The exercise asks you to copy every line below in which "html" appears.

Stored dataset items:
= Beginning of Section =

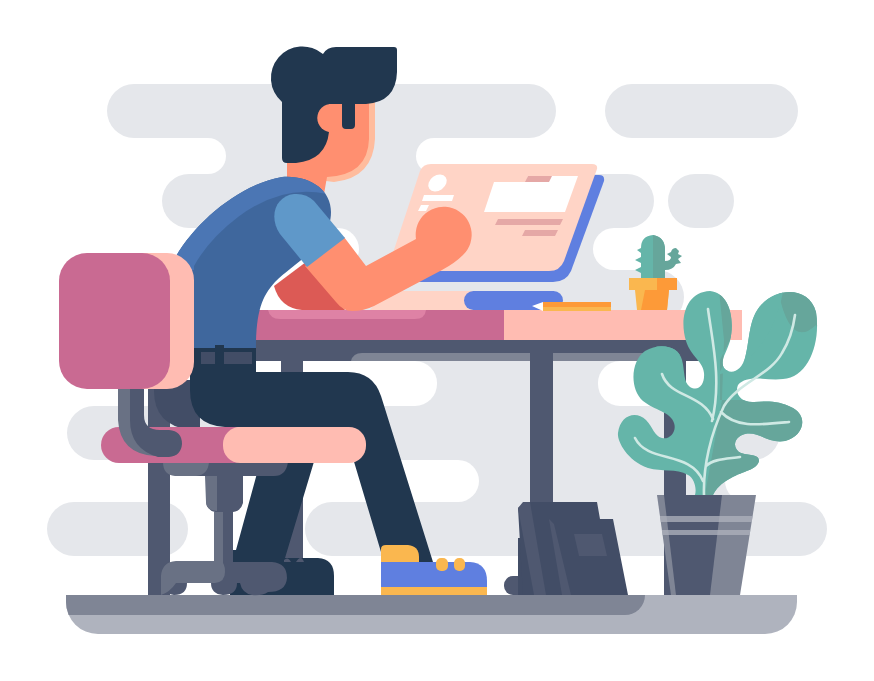
<!DOCTYPE html>
<html lang="en">
<head>
<meta charset="utf-8">
<title>Designer at a drawing desk</title>
<style>
:root{
  --paper:#fff; --cloud:#e5e7eb; --navy:#21374f; --slate:#4f5870; --slate-light:#697184; --slate-dark:#424d66;
  --floor:#7f8595; --floor-light:#afb3be; --skin:#ff8f70; --skin-light:#ffbc9d; --skin-dark:#dc5a55;
  --shirt:#3f679d; --shirt-light:#4b76b4; --sleeve:#5f98c9; --rose:#c96a92; --rose-light:#de82a5; --blush:#ffbcb2;
  --screen:#ffd4c6; --screen-line:#e5a8a6; --blue:#5f7fe0; --yellow:#fab74f; --orange:#fd9a38;
  --leaf:#65b5a9; --leaf-dark:#66a69b; --vein:#cfe9e4;
}
html,body{margin:0;background:var(--paper);overflow:hidden}
svg{display:block;width:874px;height:681px}
.paper{fill:var(--paper)} .cloud{fill:var(--cloud)} .navy{fill:var(--navy)} .slate{fill:var(--slate)}
.slate-light{fill:var(--slate-light)} .slate-dark{fill:var(--slate-dark)} .floor{fill:var(--floor)}
.floor-light{fill:var(--floor-light)} .skin{fill:var(--skin)} .skin-light{fill:var(--skin-light)}
.skin-dark{fill:var(--skin-dark)} .shirt{fill:var(--shirt)} .shirt-light{fill:var(--shirt-light)}
.sleeve{fill:var(--sleeve)} .rose{fill:var(--rose)} .rose-light{fill:var(--rose-light)} .blush{fill:var(--blush)}
.screen{fill:var(--screen)} .screen-line{fill:var(--screen-line)} .blue{fill:var(--blue)}
.yellow{fill:var(--yellow)} .orange{fill:var(--orange)} .leaf{fill:var(--leaf)} .leaf-dark{fill:var(--leaf-dark)}
.veins{fill:none;stroke:var(--vein);stroke-width:2.6;stroke-linecap:round}
</style>
</head>
<body>
<svg viewBox="0 0 874 681" role="img" aria-label="A man sits on an office chair and draws on a tilted screen at a desk with plants">
  <defs>
    <path id="leaf-shape" d="M695 495C697 488 694 478 688 475C676 468 662 472 648 468C626 460 617 440 618 433C620 415 636 410 646 420C653 427 654 436 662 438C670 440 677 431 674 423C671 412 654 410 643 401C629 388 631 361 645 351C660 342 679 346 682 360C685 371 683 382 690 387C699 392 705 384 704 373C703 361 691 357 686 341C679 318 686 292 710 291C730 293 735 320 730 341C726 354 720 360 724 368C731 376 742 370 745 358C750 341 748 318 762 304C779 287 809 287 816 312C821 344 808 377 783 379C766 381 748 374 738 385C734 394 742 403 754 402C770 401 779 401 793 408C809 417 803 437 785 441C768 444 759 431 745 434C733 437 732 449 741 453C751 456 759 454 759 461C757 470 743 471 731 478C721 483 716 489 713 495Z"/>
    <clipPath id="leaf-clip"><use href="#leaf-shape"/></clipPath>
    <clipPath id="pot-clip"><path d="M657 495H756L740 595H671Z"/></clipPath>
    <clipPath id="torso-clip"><path id="torso-shape" d="M175 258C195 222 240 184 282 177C310 175 331 190 331 212C331 245 295 262 275 282C262 296 256 312 256 348H180Z"/></clipPath>
    <clipPath id="floor-clip"><path d="M66 595H797V602A32 32 0 0 1 765 634H98A32 32 0 0 1 66 602Z"/></clipPath>
  </defs>

  <rect class="paper" width="874" height="681"/>

  <g id="background-clouds">
    <g class="cloud">
      <rect x="107" y="84" width="449" height="54" rx="27"/>
      <rect x="605" y="84" width="193" height="54" rx="27"/>
      <rect x="200" y="136" width="240" height="40"/>
      <rect x="162" y="174" width="492" height="54" rx="27"/>
      <rect x="668" y="174" width="66" height="54" rx="27"/>
      <rect x="330" y="226" width="290" height="46"/>
      <rect x="300" y="270" width="384" height="54" rx="27"/>
      <rect x="415" y="320" width="205" height="90"/>
      <rect x="67" y="406" width="713" height="54" rx="27"/>
      <rect x="455" y="458" width="292" height="46"/>
      <rect x="47" y="502" width="141" height="54" rx="27"/>
      <rect x="305" y="502" width="522" height="54" rx="27"/>
    </g>
    <g class="paper">
      <rect x="180" y="138" width="46" height="36" rx="18"/>
      <rect x="416" y="138" width="60" height="36" rx="18"/>
      <rect x="300" y="228" width="59" height="42" rx="21"/>
      <rect x="593" y="228" width="70" height="42" rx="21"/>
      <rect x="330" y="361" width="107" height="45" rx="22"/>
      <rect x="598" y="361" width="90" height="45" rx="22"/>
      <rect x="380" y="460" width="99" height="42" rx="21"/>
      <rect x="725" y="460" width="60" height="42" rx="21"/>
    </g>
  </g>

  <g id="floor" clip-path="url(#floor-clip)">
    <rect class="floor-light" x="66" y="595" width="732" height="39"/>
    <path class="floor" d="M66 595H645A20 20 0 0 1 625 615H66Z"/>
  </g>

  <g id="desk">
    <g class="slate">
      <rect x="148" y="385" width="22" height="210"/>
      <rect x="281" y="355" width="22" height="240"/>
      <rect x="530" y="350" width="23" height="160"/>
      <rect x="664" y="350" width="22" height="245"/>
      <rect x="240" y="339" width="470" height="22"/>
    </g>
    <path class="floor" d="M351 361Q353 353 362 353H664V361Z"/>
    <path class="slate" d="M530 353H553V362H530ZM664 353H686V362H664Z"/>
    <rect class="blush" x="503" y="310" width="239" height="30"/>
    <rect class="rose" x="240" y="310" width="264" height="30"/>
    <path class="rose-light" d="M268 310H426Q425 319 415 319H280Q270 319 268 310Z"/>
  </g>

  <g id="drawing-screen">
    <path class="screen" d="M385 291H490V310H370Z"/>
    <rect class="blue" x="464" y="291" width="99" height="19" rx="9.500"/>
    <path class="blue" d="M405 282H553Q566 282 571 271L604 181Q605 175 599 175H440Z"/>
    <path class="screen" d="M387 271H549Q560 271 564 261L597 169Q598 164 592 164H431Q423 164 420 171Z"/>
    <ellipse class="paper" cx="437.500" cy="183" rx="10" ry="7.500" transform="rotate(-35 437.500 183)"/>
    <path class="paper" d="M424 195H454L452 201H422ZM421 205H429L426 211H418ZM494 182H526L528 176H578L565 212H484Z"/>
    <path class="screen-line" d="M528 176H552L549 182H525ZM498 219H563L560 225H495ZM525 230H558L555 236H522Z"/>
    <path class="orange" d="M543 302H611V311H543Z"/>
    <path class="yellow" d="M543 307H611V311H543Z"/>
    <path class="paper" d="M532 306L543 302V311Z"/>
  </g>

  <g id="cactus">
    <path class="leaf" d="M641 278V273L635 270L641 267V263L635 260L641 257V253L637 250L641 248Q641 236 653 235Q665 237 665 250V278Z"/>
    <path class="leaf-dark" d="M653 235Q665 237 665 250V261Q671 261 671 257L667 254L671 252Q672 248 676 248L679 251L678 254L682 256L678 259L681 263L676 264Q673 270 665 270V278H653Z"/>
    <path class="yellow" d="M629 278H677V290H669L667 310H637L635 290H629Z"/>
    <path class="orange" d="M657 278H677V290H669L667 310H641L645 290H657Z"/>
  </g>

  <g id="bag">
    <rect class="slate" x="504" y="576" width="30" height="19" rx="9"/>
    <path class="slate-dark" d="M518 538H524V595H518Z"/>
    <path class="slate-dark" d="M526 502H597L600 519H613L628 595H523L518 508Z"/>
    <path class="slate" d="M523 502H530L546 595H534L518 508ZM549 519L554 524L571 595H562Z"/>
    <path class="slate" d="M574 534H602L607 556H579Z"/>
  </g>

  <g id="potted-plant">
    <use class="leaf" href="#leaf-shape"/>
    <path class="leaf-dark" clip-path="url(#leaf-clip)" d="M718 280L724 340L722 400L704 500H830V360L816 325Q790 350 778 290Z M760 280H830V400H720V360Z"/>
    <path class="leaf" clip-path="url(#leaf-clip)" d="M718 375C748 365 775 342 784 286H752L735 345ZM645 343Q660 350 684 356L684 345Z"/>
    <g class="veins">
      <path d="M704 495C703 466 711 433 724 406C738 383 770 375 782 353Q792 337 795 315M708 309C712 340 722 380 712 421M662 374C670 398 702 393 713 419M721 412C736 428 758 425 789 422M635 438C648 464 690 450 703 481M706 466C713 459 726 459 740 457"/>
    </g>
    <g clip-path="url(#pot-clip)">
      <rect class="floor" x="655" y="495" width="104" height="102"/>
      <path class="slate" d="M664 495H722L710 595H676Z"/>
      <path class="floor-light" d="M655 516H757V522H655ZM655 530H757V535H655Z" opacity=".75"/>
    </g>
  </g>

  <g id="legs">
    <path class="navy" d="M262 455H316L285 558H318Q334 559 334 576V595H230V550H236Z"/>
    <path class="slate" d="M284 560Q288 556 291 562H284ZM296 562Q301 554 304 562Z"/>
    <path class="slate-dark" d="M154 380H200V430H190Q154 425 154 391Z"/>
    <path class="navy" d="M190 358H256V372H348Q373 372 381 396L433 562H384L352 455L340 427H225Q190 425 190 390Z"/>
    <path class="yellow" d="M381 549Q381 545 386 545H408Q419 546 419 557V566H381Z"/>
    <path class="blue" d="M381 562H470Q487 563 487 581V588H381Z"/>
    <rect class="yellow" x="381" y="587" width="106" height="8"/>
    <rect class="yellow" x="436" y="558" width="12" height="13" rx="5"/>
    <rect class="yellow" x="454" y="558" width="11" height="13" rx="5"/>
  </g>

  <g id="far-arm">
    <path class="skin-dark" d="M274 286L306 262L345 310H302Q280 308 274 286Z"/>
  </g>

  <g id="head">
    <path class="skin-light" d="M326 100H375V139Q373 178 334 182L318 180Z"/>
    <path class="skin" d="M287 150L328 95H369V139Q368 175 327 177L324 194Q305 182 287 180Z"/>
    <path class="navy" d="M282 102A31 31 0 1 1 323 54Q327 47 336 47H394Q397 47 397 50V72Q396 102 366 104H355V125Q355 129 351 129H346Q342 129 342 125V104H329V132Q326 160 296 163H287Q282 163 282 158Z"/>
    <path class="skin" d="M342 109V127A14 14 0 1 1 342 109Z"/>
  </g>

  <g id="torso">
    <use class="shirt" href="#torso-shape"/>
    <path class="shirt-light" clip-path="url(#torso-clip)" d="M170 262L220 190L290 170Q318 174 327 194Q282 184 238 217Q209 239 194 266V270H170Z"/>
    <path class="navy" d="M194 348H256V374H194Z"/>
    <path class="slate-dark" d="M201 352H252V364H201Z"/>
    <rect class="navy" x="215" y="345" width="9" height="20"/>
  </g>

  <g id="near-arm">
    <path class="skin" d="M305 266L344 237L366 266L416 239A28 28 0 1 1 463 255Q455 263 442 270L374 306Q364 311 352 311Q343 311 336 302Z"/>
    <path class="sleeve" d="M280 234C268 216 276 196 294 194Q306 193 314 201L345 238L307 267Z"/>
  </g>

  <g id="chair">
    <g class="slate">
      <path d="M192 462H288Q286 476 274 476H243V503Q241 511 233 512V565H215V512Q206 510 206 500V476H192Z"/>
      <path d="M190 562H272Q287 563 287 578Q286 592 268 592Q262 596 252 595Q242 593 240 583H237Q237 595 223 595Q211 594 211 583H187Q187 595 174 595L165 593Z"/>
    </g>
    <g class="slate-light">
      <path d="M163 462H209Q208 475 196 476H175Q163 475 163 462ZM205 476H217V511Q206 510 206 502ZM214 512H223V563H214Z"/>
      <path d="M176 561H220Q225 562 225 572Q225 582 215 583H176Q170 592 161 595V576Q162 562 176 561Z"/>
    </g>
    <rect class="rose" x="101" y="427" width="150" height="36" rx="18"/>
    <rect class="blush" x="223" y="427" width="143" height="36" rx="17"/>
    <path class="slate-light" d="M118 385H138V427Q142 446 163 456H155Q120 454 118 420Z"/>
    <path class="slate" d="M130 385H144V415Q144 430 160 430H169Q182 431 182 444Q181 456 169 457H158Q130 449 130 420Z"/>
    <rect class="blush" x="100" y="253" width="94" height="136" rx="27"/>
    <rect class="rose" x="59" y="253" width="111" height="136" rx="28"/>
  </g>
</svg>
</body>
</html>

= End of Section =

## Response box
<!DOCTYPE html>
<html lang="en">
html,body{margin:0;background:var(--paper);overflow:hidden}
</html>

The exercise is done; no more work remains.